PepsiCo earnings beat expectations, boosted by North American beverage unit
- On Indra Nooyi’s last day as CEO, PepsiCo reported third-quarter earnings that exceeded Wall Street expectations thanks to a revival of the North American beverage segment of their portfolio, which posted organic growth of 2.5%, according to a company release. Last quarter, the business division's organic growth was down 1.5%.
- PepsiCo posted net income of $2.49 billion for Q3, an uptick of 16% from $2.14 billion a year earlier. The soda giant's revenue for the period rose 1.5% to $16.49 billion, beating analyst predictions of $16.36 billion.
- As a result of this strong performance, the company revised its 2018 guidance, raising its expectations for earnings per share to $5.65 — an 8% increase compared to 2017.
PepsiCo’s earnings this quarter come amid a sea of changes within the organization. In August, Indra Nooyi announced she would step down after 12 years of leading the food and beverage company through turbulent waters. Today, she handed over the reins to Ramon Laguarta, a 22-year company veteran of the company who will take over on Oct. 3.
The beverage giant's Q3 earnings results underscore Nooyi's efficacy as its leader. The 16% in leap in net income compared to the year-ago period was a victory for Nooyi, who has spent years fighting against pressures to sell or spin off the company's beverage business as its growth lagged behind its Frito-Lay snack division.
Nooyi, who believed that PepsiCo was a stronger company with its beverage business intact, said earlier this year that heavy advertising spending by competitors such as Coca-Cola was an obstacle for the manufacturer's stable of drink brands. Last quarter, she said the company would ramp up investment in its Pepsi soda brands in response, stating that the company would "responsibly" increase spending in the second half of 2018. Recently PepsiCo has put beefier marketing investments behind Gatorade, Pepsi and Mountain Dew, and with 2.5% organic growth, it looks like this move is paying off.
"We were pleased that [PepsiCo] exceeded muted sales growth and EPS expectations (although we est. that a better-than-expected tax rate benefitted EPS by ~$0.07) – and were particularly encouraged that NAB (North America Beverage) results again sequentially improved, with +1% vol growth (the first period of positive segment vol. growth since 4Q16)," Wells Fargo analyst Bonnie Herzog wrote in a note.
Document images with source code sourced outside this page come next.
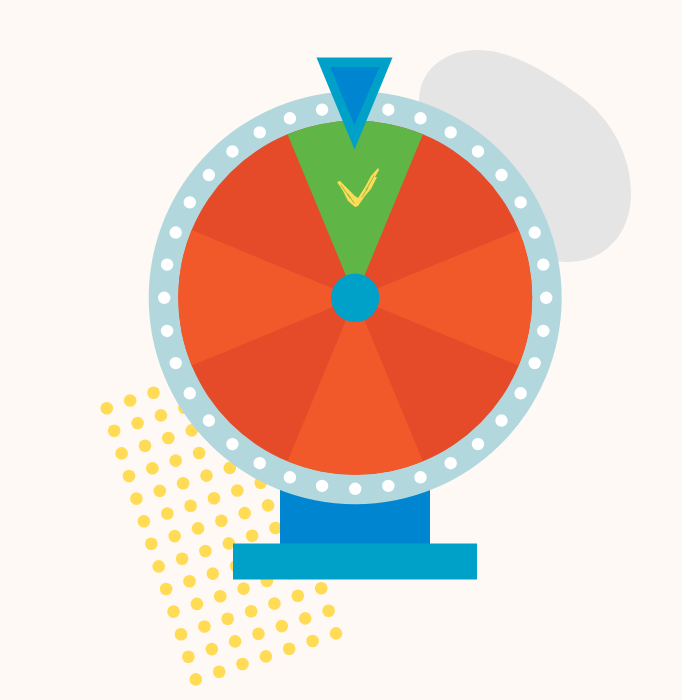
<!DOCTYPE html>
<html lang="en">
<head>
<meta charset="utf-8">
<title>Prize wheel</title>
<style>
:root {
  --paper: #fff9f5;
  --blob: #e5e5e5;
  --sun: #ffdb56;
  --rim: #b2d8de;
  --bulb: #ffffff;
  --red: #e54b28;
  --orange: #f2592a;
  --green: #60b547;
  --teal: #00a1c9;
  --blue: #0085d1;
}
html, body { margin: 0; background: var(--paper); overflow: hidden; }
.canvas { display: block; width: 682px; height: 700px; background: var(--paper); }
.blob { fill: var(--blob); }
.dot-grid { fill: var(--sun); }
.rim { fill: var(--rim); }
.bulbs { fill: none; stroke: var(--bulb); stroke-width: 12.4; stroke-linecap: round; stroke-dasharray: 0 10; }
.red { fill: var(--red); }
.orange { fill: var(--orange); }
.green { fill: var(--green); }
.teal { fill: var(--teal); }
.blue { fill: var(--blue); }
.check { fill: var(--sun); }
.grain { fill: none; stroke: var(--green); stroke-width: 0.7; stroke-linecap: round; }
</style>
</head>
<body>
<svg class="canvas" viewBox="0 0 682 700" role="img" aria-label="Prize wheel with a green winning slice at the top">
  <defs>
    <g id="dot-row">
      <circle r="6.3"/>
      <circle cx="23.4" cy="-7.7" r="6.3"/>
      <circle cx="46.7" cy="-15.4" r="6.3"/>
      <circle cx="70.1" cy="-23" r="6.3"/>
      <circle cx="93.4" cy="-30.7" r="6.3"/>
      <circle cx="116.8" cy="-38.4" r="6.3"/>
      <circle cx="140.2" cy="-46" r="6.3"/>
    </g>
    <path id="slice" d="M0 0L-67.7 -163.5A177 177 0 0 1 67.7 -163.5Z"/>
  </defs>

  <path class="blob" d="M419 100C420 70 444 50 478 50C512 50 548 73 579 95C612 119 631 157 631 193C631 233 606 262 567 262C520 262 505 215 480 180C455 150 419 140 419 100Z"/>

  <g class="dot-grid">
    <use href="#dot-row" x="106.8" y="408.2"/>
    <use href="#dot-row" x="114.2" y="430.8"/>
    <use href="#dot-row" x="121.6" y="453.4"/>
    <use href="#dot-row" x="129" y="476"/>
    <use href="#dot-row" x="136.4" y="498.6"/>
    <use href="#dot-row" x="143.9" y="521.2"/>
    <use href="#dot-row" x="151.3" y="543.8"/>
    <use href="#dot-row" x="158.7" y="566.4"/>
    <use href="#dot-row" x="166.1" y="589"/>
    <use href="#dot-row" x="173.5" y="611.6"/>
    <use href="#dot-row" x="181" y="634.2"/>
    <use href="#dot-row" x="188.4" y="656.8"/>
    <use href="#dot-row" x="195.8" y="679.4"/>
  </g>

  <g class="stand">
    <rect class="blue" x="280" y="470" width="150" height="75"/>
    <rect class="teal" x="233" y="543.5" width="244" height="36"/>
  </g>

  <g class="wheel" transform="translate(355.2 297.8)">
    <circle class="rim" r="206.5"/>
    <circle class="bulbs" r="191" pathLength="360"/>
    <circle class="red" r="177"/>
    <use class="orange" href="#slice" transform="rotate(90)"/>
    <use class="orange" href="#slice" transform="rotate(180)"/>
    <use class="orange" href="#slice" transform="rotate(270)"/>
    <use class="green" href="#slice"/>
    <circle class="teal" r="24.2"/>
  </g>

  <g class="check-mark">
    <path class="check" d="M337 182L340 181L346 187L355 196L358 198L365 187L371 176L378 168L379 170L375 177L377 177L371 189L365 196L358 206L355 207L348 201L343 191Z"/>
    <path class="grain" d="M341 185L350 198M348 194L354 203M374 176L366 190M368 188L362 197"/>
  </g>

  <g class="pointer">
    <polygon class="teal" points="316.500,57.500 392.500,57.500 354.500,149.500"/>
    <polygon class="blue" points="330,67 379.500,67 354.500,125"/>
  </g>
</svg>
</body>
</html>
Still, PepsiCo has a long way to go. As the company fights to gain a foothold in the better-for-you market, as well as modernize its classic soda portfolio, Nooyi has leaned heavily on M&A to help drive the company in the right direction. Last month she further decreased the company’s dependence on sugary sodas when PepsiCo purchased sparkling water maker SodaStream for $3.2 billion. In May, PepsiCo also bolstered its snack portfolio by buying Bare Snacks.
PepsiCo is also making changed to established beverage brands as part of its mission to offer more healthful alternatives. The company’s release of sugar-free Gatorade Zero, for example — which is part of the Gatorade umbrella that comprises about 20% of PepsiCo's North American drink volume — reflects this goal.
Innovations like this, as well as acquisitions of better-for-you brands, are likely continue under Laguarta. If this earnings period is any indication, it seems like it could be a path to long-term growth for the company.
- PepsiCo Earnings Report